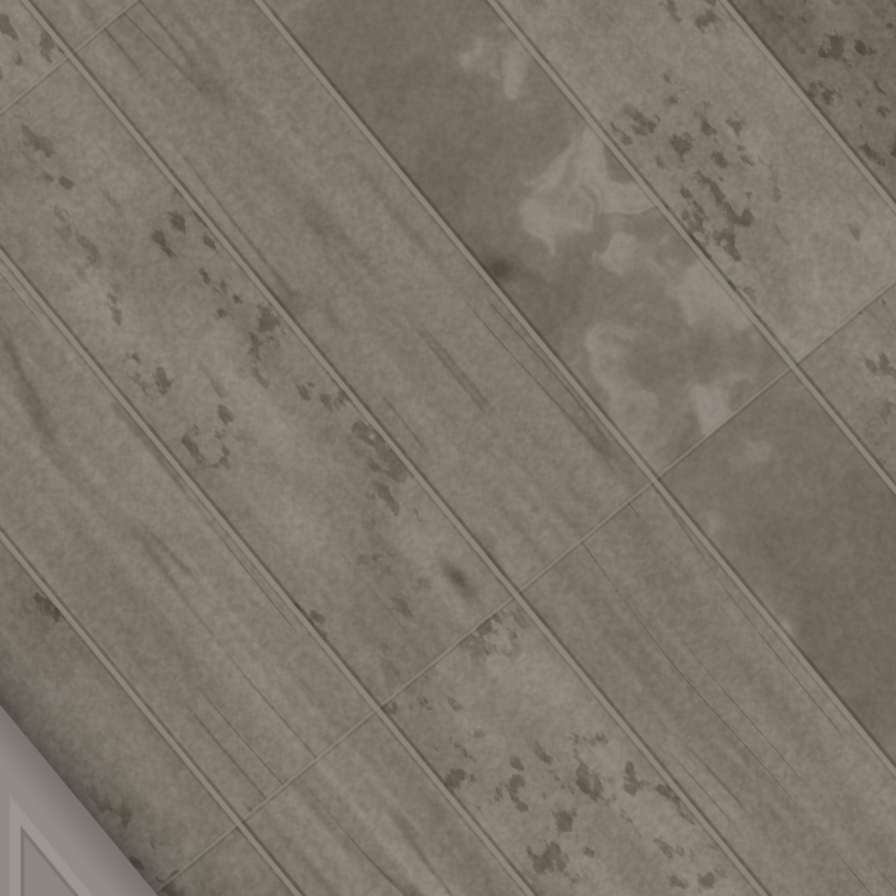
This texture is drawn by a three.js fragment shader. Its source:

```glsl
varying vec2 vUv;

const vec2 ACROSS = vec2(0.771, 0.637);
const vec2 ALONG = vec2(0.637, -0.771);
const vec2 GRID_ORIGIN = vec2(0.658, 0.107);
const vec2 TILE = vec2(0.2005, 0.781);
const float CABINET_EDGE = -0.522;
const vec3 SHADOW = vec3(0.39, 0.36, 0.315);
const vec3 PALE = vec3(0.56, 0.53, 0.49);
const vec3 GROUT = vec3(0.56, 0.53, 0.48);
const vec3 CABINET = vec3(0.57, 0.545, 0.53);

float hash(vec2 p) {
  vec3 q = fract(vec3(p.xyx) * 0.1031);
  q += dot(q, q.yzx + 33.33);
  return fract((q.x + q.y) * q.z);
}

float noise(vec2 p) {
  vec2 i = floor(p);
  vec2 f = fract(p);
  f = f * f * (3.0 - 2.0 * f);
  float low = mix(hash(i), hash(i + vec2(1.0, 0.0)), f.x);
  float high = mix(hash(i + vec2(0.0, 1.0)), hash(i + 1.0), f.x);
  return mix(low, high, f.y);
}

float fbm(vec2 p) {
  float sum = 0.0;
  float gain = 0.533;
  for (int i = 0; i < 4; i++) {
    sum += gain * noise(p);
    p = mat2(1.6, 1.2, -1.2, 1.6) * p + 5.3;
    gain *= 0.5;
  }
  return sum;
}

vec2 toFloor(vec2 uv) {
  return vec2(dot(uv, ACROSS), dot(uv, ALONG)) - GRID_ORIGIN;
}

float band(float d, float halfWidth, float soft) {
  return 1.0 - smoothstep(halfWidth - soft, halfWidth + soft, abs(d));
}

float knot(vec2 p, vec2 center, vec2 size) {
  vec2 d = (p - center) / size;
  return exp(-dot(d, d));
}

// Long sediment bands with thin dark threads
float stripedStone(vec2 p) {
  float bend = 0.012 * noise(p * vec2(8.0, 5.0));
  float x = p.x + bend;
  float broad = noise(vec2(x * 32.0, p.y * 2.0)) - 0.5;
  float fine = noise(vec2(x * 110.0, p.y * 6.0)) - 0.5;
  float thread = band(noise(vec2(x * 42.0, p.y * 3.0) + 9.0) - 0.5, 0.04, 0.04);
  thread *= smoothstep(0.4, 0.7, noise(p * vec2(28.0, 9.0)));
  return 0.35 * broad + 0.28 * fine - 0.42 * thread;
}

// Rough patches broken by small dark pits
float pittedStone(vec2 p) {
  float patches = fbm(p * vec2(20.0, 9.0)) - 0.5;
  float pits = smoothstep(0.54, 0.72, fbm(p * vec2(75.0, 45.0)));
  float cluster = smoothstep(0.35, 0.65, noise(p * vec2(17.0, 8.0) + 4.0));
  return 0.75 * patches - 0.65 * pits * cluster + 0.06;
}

// Folded clouds with pale veins
float cloudyStone(vec2 p) {
  vec2 fold = vec2(fbm(p * 8.0), fbm(p * 8.0 + 17.0));
  float swirl = fbm(p * vec2(9.0, 6.0) + 3.5 * fold);
  float vein = smoothstep(0.58, 0.72, swirl);
  return 0.9 * (swirl - 0.5) + 0.35 * vein;
}

float stone(vec2 p, float row, float seed) {
  float cloudy = band(row - 1.0, 0.5, 0.1);
  float striped = (1.0 - step(0.5, mod(row, 2.0))) * (1.0 - band(row - 2.0, 0.5, 0.1));
  float pitted = (1.0 - cloudy) * (1.0 - striped);
  float tone = 0.68 + 0.08 * (seed - 0.5);
  tone -= 0.22 * cloudy + 0.4 * step(2.5, row) + 0.2 * step(row, -2.5);
  tone += striped * (0.85 + 0.3 * seed) * stripedStone(p);
  tone += pitted * (pittedStone(p) + 0.25 * stripedStone(p));
  tone += cloudy * cloudyStone(p);
  float grain = 0.26 * (noise(p * 270.0) - 0.5) + 0.22 * (noise(p * 140.0) - 0.5);
  return tone + grain * (1.0 - 0.3 * cloudy);
}

// Pale joint with a dark lip on one side
vec3 addJoint(vec3 color, float d, float halfWidth, float strength) {
  color *= 1.0 - 0.24 * strength * band(d - halfWidth * 1.8, halfWidth * 0.8, 0.0015);
  color *= 1.0 - 0.12 * strength * band(d + halfWidth * 1.6, halfWidth * 0.6, 0.0015);
  return mix(color, GROUT, strength * band(d, halfWidth, 0.0013));
}

// Cabinet corner with a raised frame around a sunken panel
vec3 cabinet(vec2 uv, float across) {
  float depth = CABINET_EDGE - across;
  vec3 color = CABINET * mix(0.84, 1.0, smoothstep(0.0, 0.045, depth));
  float inset = min(depth - 0.056, uv.x - 0.011);
  color *= 1.0 + 0.07 * band(inset - 0.006, 0.006, 0.0015);
  color *= 1.0 - 0.14 * band(inset - 0.014, 0.002, 0.0015);
  return color * (1.0 - 0.04 * smoothstep(0.012, 0.016, inset));
}

void main() {
  vec2 p = toFloor(vUv);
  vec2 cell = floor(p / TILE);
  vec2 joint = p - floor(p / TILE + 0.5) * TILE;
  float seed = hash(cell + 31.0);
  vec2 grainPos = p + 6.0 * vec2(seed, hash(cell + 57.0)) + 8.0;

  float tone = stone(grainPos, cell.x, seed);
  tone -= 1.0 * knot(p, toFloor(vec2(0.510, 0.355)), vec2(0.009, 0.026));
  tone -= 0.7 * knot(p, toFloor(vec2(0.557, 0.698)), vec2(0.015, 0.017));
  vec3 color = mix(SHADOW, PALE, clamp(tone, -0.5, 1.35));

  color = addJoint(color, joint.y, 0.0016, 0.45);
  color = addJoint(color, joint.x, 0.0027, 0.85);

  // Contact shadow, then the cabinet over the floor
  color *= 1.0 - 0.3 * exp(-max(p.x - CABINET_EDGE, 0.0) * 38.0);
  float covered = 1.0 - smoothstep(-0.0015, 0.0015, p.x - CABINET_EDGE);
  color = mix(color, cabinet(vUv, p.x), covered);
  gl_FragColor = vec4(color, 1.0);
}
```
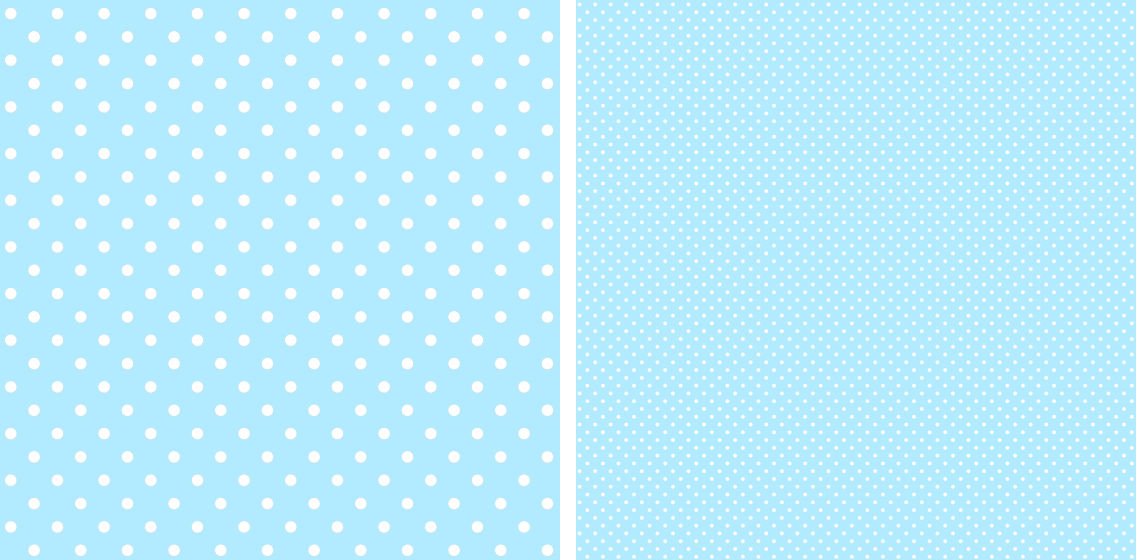
Left: one tile. Right: repeated 3 by 3.
Reproduce this pattern procedurally as a WebGL 2 fragment shader.

```glsl
#version 300 es
precision highp float;
// White polka dots on pale sky blue, staggered as a diagonal lattice.
// Each square cell holds two dots half a cell apart; every dot is a distance
// to the nearest lattice point, with a faint grey-blue rim and a soft edge.

#define REPEATS 12.0
#define FIRST_DOT vec2(0.231, 0.709)
#define DOT_RADIUS 0.122
#define RIM_RADIUS 0.138
#define EDGE_SOFTNESS 0.010
#define RIM_SHIFT vec2(0.003, -0.005)
#define SKY_BLUE vec3(0.70, 0.92, 1.00)
#define RIM_GREY vec3(0.76, 0.90, 0.93)
#define DOT_WHITE vec3(0.995)

uniform vec2 u_resolution;
out vec4 fragColor;

// Distance to the nearest point of a unit grid through the origin
float gridDistance(vec2 p) {
    return length(fract(p + 0.5) - 0.5);
}

// Distance to the nearest dot centre of the staggered lattice
float latticeDistance(vec2 p) {
    return min(gridDistance(p), gridDistance(p - 0.5));
}

// Coverage of a disc with a smooth edge
float disc(float centreDistance, float radius, float softness) {
    return 1.0 - smoothstep(radius - softness, radius + softness, centreDistance);
}

void main() {
    vec2 cell = gl_FragCoord.xy / u_resolution * REPEATS - FIRST_DOT;

    // Edge width: never thinner than about a pixel
    float pixel = REPEATS / min(u_resolution.x, u_resolution.y);
    float softness = max(EDGE_SOFTNESS, 0.6 * pixel);

    // Rim first, then the dot over it
    float rim = disc(latticeDistance(cell - RIM_SHIFT), RIM_RADIUS, softness);
    float dot_ = disc(latticeDistance(cell), DOT_RADIUS, softness);

    vec3 color = mix(SKY_BLUE, RIM_GREY, rim);
    color = mix(color, DOT_WHITE, dot_);
    fragColor = vec4(color, 1.0);
}
```
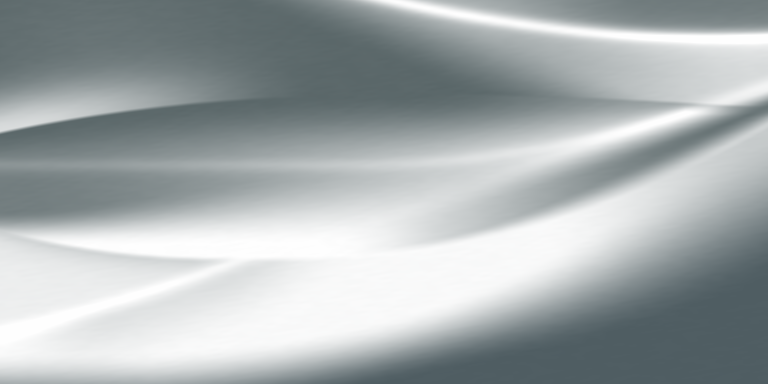
This background is drawn by a WebGL 1 fragment shader. Its source:

```glsl
precision highp float;
// Silver abstract backdrop: soft overlapping sheets with bright creases and a diagonal ribbon.

uniform vec2 u_resolution;

const vec3 SLATE = vec3(0.33, 0.382, 0.39);
const vec3 BLUE_SLATE = vec3(0.31, 0.365, 0.385);
const vec3 SILVER_WHITE = vec3(0.995);

// Parabola through (x0, y0) with the given slope and bend.
float arc(float x, float x0, float y0, float slope, float bend) {
  float d = x - x0;
  return y0 + d * (slope + bend * d);
}

float glow(float d, float width) {
  return exp(-d * d / (width * width));
}

float edge(float d, float width) {
  return smoothstep(-width, width, d);
}

float hash(vec2 p) {
  return fract(sin(dot(p, vec2(127.1, 311.7))) * 43758.5453);
}

float noise(vec2 p) {
  vec2 i = floor(p);
  vec2 f = fract(p);
  f = f * f * (3.0 - 2.0 * f);
  float low = mix(hash(i), hash(i + vec2(1.0, 0.0)), f.x);
  float high = mix(hash(i + vec2(0.0, 1.0)), hash(i + vec2(1.0, 1.0)), f.x);
  return mix(low, high, f.y);
}

// Dark upper backdrop, pale sheet on the right and the thin white crest.
float upperTone(vec2 p, float leafTop) {
  float tone = 0.04 + 0.07 * glow(length(p - vec2(0.13, 0.9)), 0.16);
  tone += 0.75 * glow(p.y - leafTop, 0.095) * (1.0 - smoothstep(0.0, 0.42, p.x));

  float sheet = 0.45 + 0.32 * smoothstep(0.65, 1.0, p.x);
  float diagonal = p.y - arc(p.x, 0.43, 1.0, -0.82, 0.0);
  tone = mix(tone, sheet, smoothstep(-0.10, 0.10, diagonal));

  float d = p.y - arc(p.x, 0.93, 0.906, 0.0, 0.52);
  float above = mix(0.42, 0.16, smoothstep(0.6, 0.85, p.x));
  tone = mix(tone, above, edge(d, 0.014));
  return tone + 0.45 * glow(d, 0.018) + 0.12 * glow(d, 0.05);
}

// Leaf shaded from its dark top rim through a crease to a white base.
float leafTone(vec2 p, float leafTop) {
  float crease = 0.57 + 0.7 * pow(max(p.x - 0.45, 0.0), 2.0);
  float rim = mix(0.04, 0.45, smoothstep(0.55, 0.92, p.x));
  float body = mix(0.25, 0.78, smoothstep(0.0, 0.75, p.x));
  float depth = (leafTop - p.y) / max(leafTop - crease, 0.025);
  float tone = mix(rim, body, smoothstep(0.0, 1.1, depth));

  float below = p.y - crease;
  tone -= 0.07 * (1.0 - edge(below + 0.02, 0.03)) * (1.0 - smoothstep(0.4, 0.7, p.x));
  tone += 0.09 * glow(below, 0.016);
  float fadeTop = mix(0.45, 0.57, smoothstep(0.0, 0.5, p.x));
  return mix(tone, 1.0, 1.0 - smoothstep(0.36, fadeTop, p.y));
}

// White lower panel with a light streak, dimming towards the right.
float panelTone(vec2 p, float seam) {
  float leftSide = 1.0 - smoothstep(0.24, 0.38, p.x);
  float tone = 0.97 - 0.30 * smoothstep(0.7, 1.0, p.x);
  tone -= 0.22 * exp(-abs(p.y - seam) / 0.03) * leftSide;

  float d = p.y - arc(p.x, 0.0, 0.133, 0.42, 0.55);
  float streakFade = 1.0 - smoothstep(0.3, 0.5, p.x);
  float underside = (1.0 - edge(d, 0.015)) * smoothstep(-0.19, 0.0, d);
  tone -= 0.17 * underside * streakFade * smoothstep(0.0, 0.15, p.x);
  tone -= 0.07 * edge(d, 0.02) * leftSide;
  return tone + 0.16 * glow(d, 0.022) * streakFade;
}

void main() {
  vec2 p = gl_FragCoord.xy / u_resolution;

  // Main contours
  float leafTop = arc(p.x, 0.54, 0.755, 0.0, -0.25 + 0.18 * (p.x - 0.54));
  float leftBend = min(p.x - 0.28, 0.0);
  float rightBend = max(p.x - 0.38, 0.0);
  float seam = 0.325 + 0.93 * leftBend * leftBend + 0.9 * rightBend * rightBend;
  float ribbonTop = arc(p.x, 0.65, 0.531, 0.6, 0.1);

  // Stacked sheets
  float tone = mix(leafTone(p, leafTop), upperTone(p, leafTop), edge(p.y - leafTop, 0.006));
  tone = mix(panelTone(p, seam), tone, edge(p.y - seam, 0.01));

  // Diagonal ribbon and the highlight along its upper edge
  float across = (p.y - seam) / max(ribbonTop - seam, 0.03);
  float softness = mix(0.18, 0.65, smoothstep(0.55, 1.0, p.x));
  float ribbon = smoothstep(-0.05, softness, across) * (1.0 - smoothstep(0.6, 1.15, across));
  float ribbonTone = mix(0.9, 0.12, smoothstep(0.42, 0.95, p.x));
  tone = mix(tone, ribbonTone, ribbon * smoothstep(0.42, 0.58, p.x));
  tone += 0.16 * glow(p.y - ribbonTop - 0.022, 0.022) * smoothstep(0.6, 0.85, p.x);

  // Dark sweep along the bottom
  float sweep = arc(max(p.x, 0.2), 0.2, 0.0, 0.1, 0.6);
  float sweepWidth = mix(0.085, 0.19, smoothstep(0.5, 1.0, p.x));
  float lit = edge(p.y - sweep, sweepWidth);
  tone *= lit;

  // Faint brushed grain
  vec2 grain = vec2(p.x * 60.0 + p.y * 25.0, p.y * 140.0 - p.x * 45.0);
  tone += 0.018 * (noise(grain) - 0.5);

  vec3 shadow = mix(BLUE_SLATE, SLATE, lit);
  gl_FragColor = vec4(mix(shadow, SILVER_WHITE, clamp(tone, 0.0, 1.0)), 1.0);
}
```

-*-

Requirement: Go line by line through the data and copy any that contain "glow".

Written answer:
float glow(float d, float width) {
  float tone = 0.04 + 0.07 * glow(length(p - vec2(0.13, 0.9)), 0.16);
  tone += 0.75 * glow(p.y - leafTop, 0.095) * (1.0 - smoothstep(0.0, 0.42, p.x));
  return tone + 0.45 * glow(d, 0.018) + 0.12 * glow(d, 0.05);
  tone += 0.09 * glow(below, 0.016);
  return tone + 0.16 * glow(d, 0.022) * streakFade;
  tone += 0.16 * glow(p.y - ribbonTop - 0.022, 0.022) * smoothstep(0.6, 0.85, p.x);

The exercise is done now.